Kershaw, 30, was diagnosed with biceps tendinitis as the team closed out their Mexico Series at the start of the month. He has not made a start in several weeks, but was finally able to resume throwing on Sunday and managed to get through two successful bullpen sessions. Though Dodgers’ ace hasn’t been completely injury-free over his 11-year career in the majors, this is the first significant issue he’s had with his pitching arm so far. The team is expected to take every precaution with the lefty, and will likely limit him to just four innings during Saturday’s simulated game.

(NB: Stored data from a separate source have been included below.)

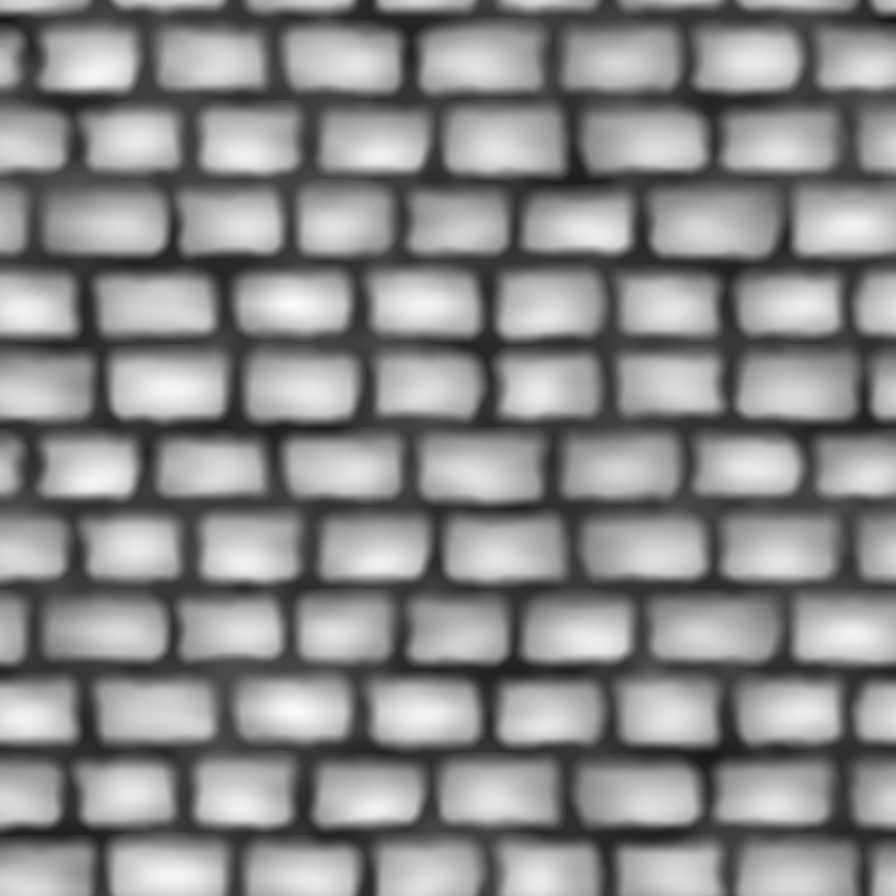
Give the GLSL for this texture map, as a three.js fragment shader.

```glsl
varying vec2 vUv;

float hash(vec2 p) {
  vec3 q = fract(vec3(p.xyx) * 0.1031);
  q += dot(q, q.yzx + 33.33);
  return fract((q.x + q.y) * q.z);
}

// Value noise that wraps after the given number of lattice cells
float noise(vec2 p, float period) {
  vec2 i = floor(p), f = fract(p);
  f = f * f * (3.0 - 2.0 * f);
  vec2 a = mod(i, period), b = mod(i + 1.0, period);
  return mix(mix(hash(a), hash(vec2(b.x, a.y)), f.x),
             mix(hash(vec2(a.x, b.y)), hash(b), f.x), f.y);
}

// Joint rhythm of a course: offset, drift amount, drift phase
vec3 courseRhythm(float kind) {
  if (kind < 0.5) return vec3(0.255, 0.10, -2.92);
  if (kind < 1.5) return vec3(0.515, 0.10, -3.90);
  if (kind < 2.5) return vec3(0.170, 0.16, 0.67);
  if (kind < 3.5) return vec3(0.740, 0.09, -0.67);
  return vec3(0.785, 0.08, 0.20);
}

float jointAt(float i, vec3 rhythm) {
  return i + rhythm.x + rhythm.y * sin(i * 6.28318 / 7.0 + rhythm.z);
}

float roundedBox(vec2 p, vec2 halfSize, float radius) {
  vec2 d = abs(p) - halfSize + radius;
  return length(max(d, 0.0)) + min(max(d.x, d.y), 0.0) - radius;
}

void main() {
  // Eleven courses, counted downward; five kinds recur
  vec2 p = vec2(vUv.x, 1.0 - vUv.y) * 11.0 - vec2(0.0, 0.235);
  p.y += 0.07 * (noise(p, 11.0) - 0.5);
  float course = mod(floor(p.y), 11.0);
  float kind = course < 8.5 ? mod(course, 5.0) : (course < 9.5 ? 1.0 : 4.0);
  vec3 rhythm = courseRhythm(kind);
  if (course > 8.5 && course < 9.5) rhythm.x -= 0.045;

  // Brick enclosing this point, seven to a course
  vec2 grain = vec2(p.x, kind + fract(p.y));
  float along = vUv.x * 7.0 + 0.07 * (noise(grain * 2.0, 22.0) - 0.5);
  float first = floor(along - rhythm.x);
  float left = 0.0, right = 1.0, index = 0.0;
  for (int n = -1; n <= 1; n++) {
    float i = first + float(n);
    float a = jointAt(i, rhythm), b = jointAt(i + 1.0, rhythm);
    if (along >= a && along < b) {
      left = a;
      right = b;
      index = i;
    }
  }
  vec2 id = vec2(mod(index, 7.0), kind);
  float h1 = hash(id + 11.3), h2 = hash(id + 27.1), h3 = hash(id + 43.7);

  // Rounded outline, softer along the upper edge
  float halfWidth = 0.5 * (right - left) * 11.0 / 7.0;
  vec2 local = vec2((along - 0.5 * (left + right)) * 11.0 / 7.0, 0.5 - fract(p.y));
  local.x += local.y * 0.12 * (h3 - 0.5);
  vec2 halfSize = vec2(halfWidth - 0.09 - 0.04 * h1, 0.40 - 0.03 * h2);
  float edge = roundedBox(local, halfSize, 0.17);
  edge += 0.06 * (noise(grain * 4.0, 44.0) - 0.5);
  float softness = 0.10 + 0.05 * smoothstep(-0.3, 0.4, local.y);
  float face = 1.0 - smoothstep(-softness, softness, edge);

  // Domed shading with an off-centre highlight and faint smears
  vec2 peak = vec2((h2 - 0.35) * 0.4 * halfWidth, -0.10 + 0.14 * (h3 - 0.5));
  vec2 e = (local - peak) / vec2(halfWidth * 0.85, 0.38);
  float shade = mix(0.51, 0.88, exp(-dot(e, e)));
  shade *= 0.92 + 0.16 * h1;
  shade += 0.11 * (noise(grain * vec2(2.0, 4.0) + 7.0, 22.0) - 0.5);

  // Dark mortar with blotches
  float mortar = 0.08 + 0.15 * noise(p, 11.0) + 0.09 * noise(p * 3.0, 33.0);
  gl_FragColor = vec4(vec3(clamp(mix(mortar, shade, face), 0.0, 1.0)), 1.0);
}
```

Prior to his injury, Kershaw was working on another dominant run with the club, sporting a 2.86 ERA, 2.0 BB/9 and 9.8 SO/9 through his first 44 innings of the season. While Kershaw, Hill and left-handed starter Hyun-Jin Ryu served their respective terms on the disabled list this month, the Dodgers utilized a combination of relievers Ross Stripling and Brock Stewart, both of whom impressed during their limited time in the rotation.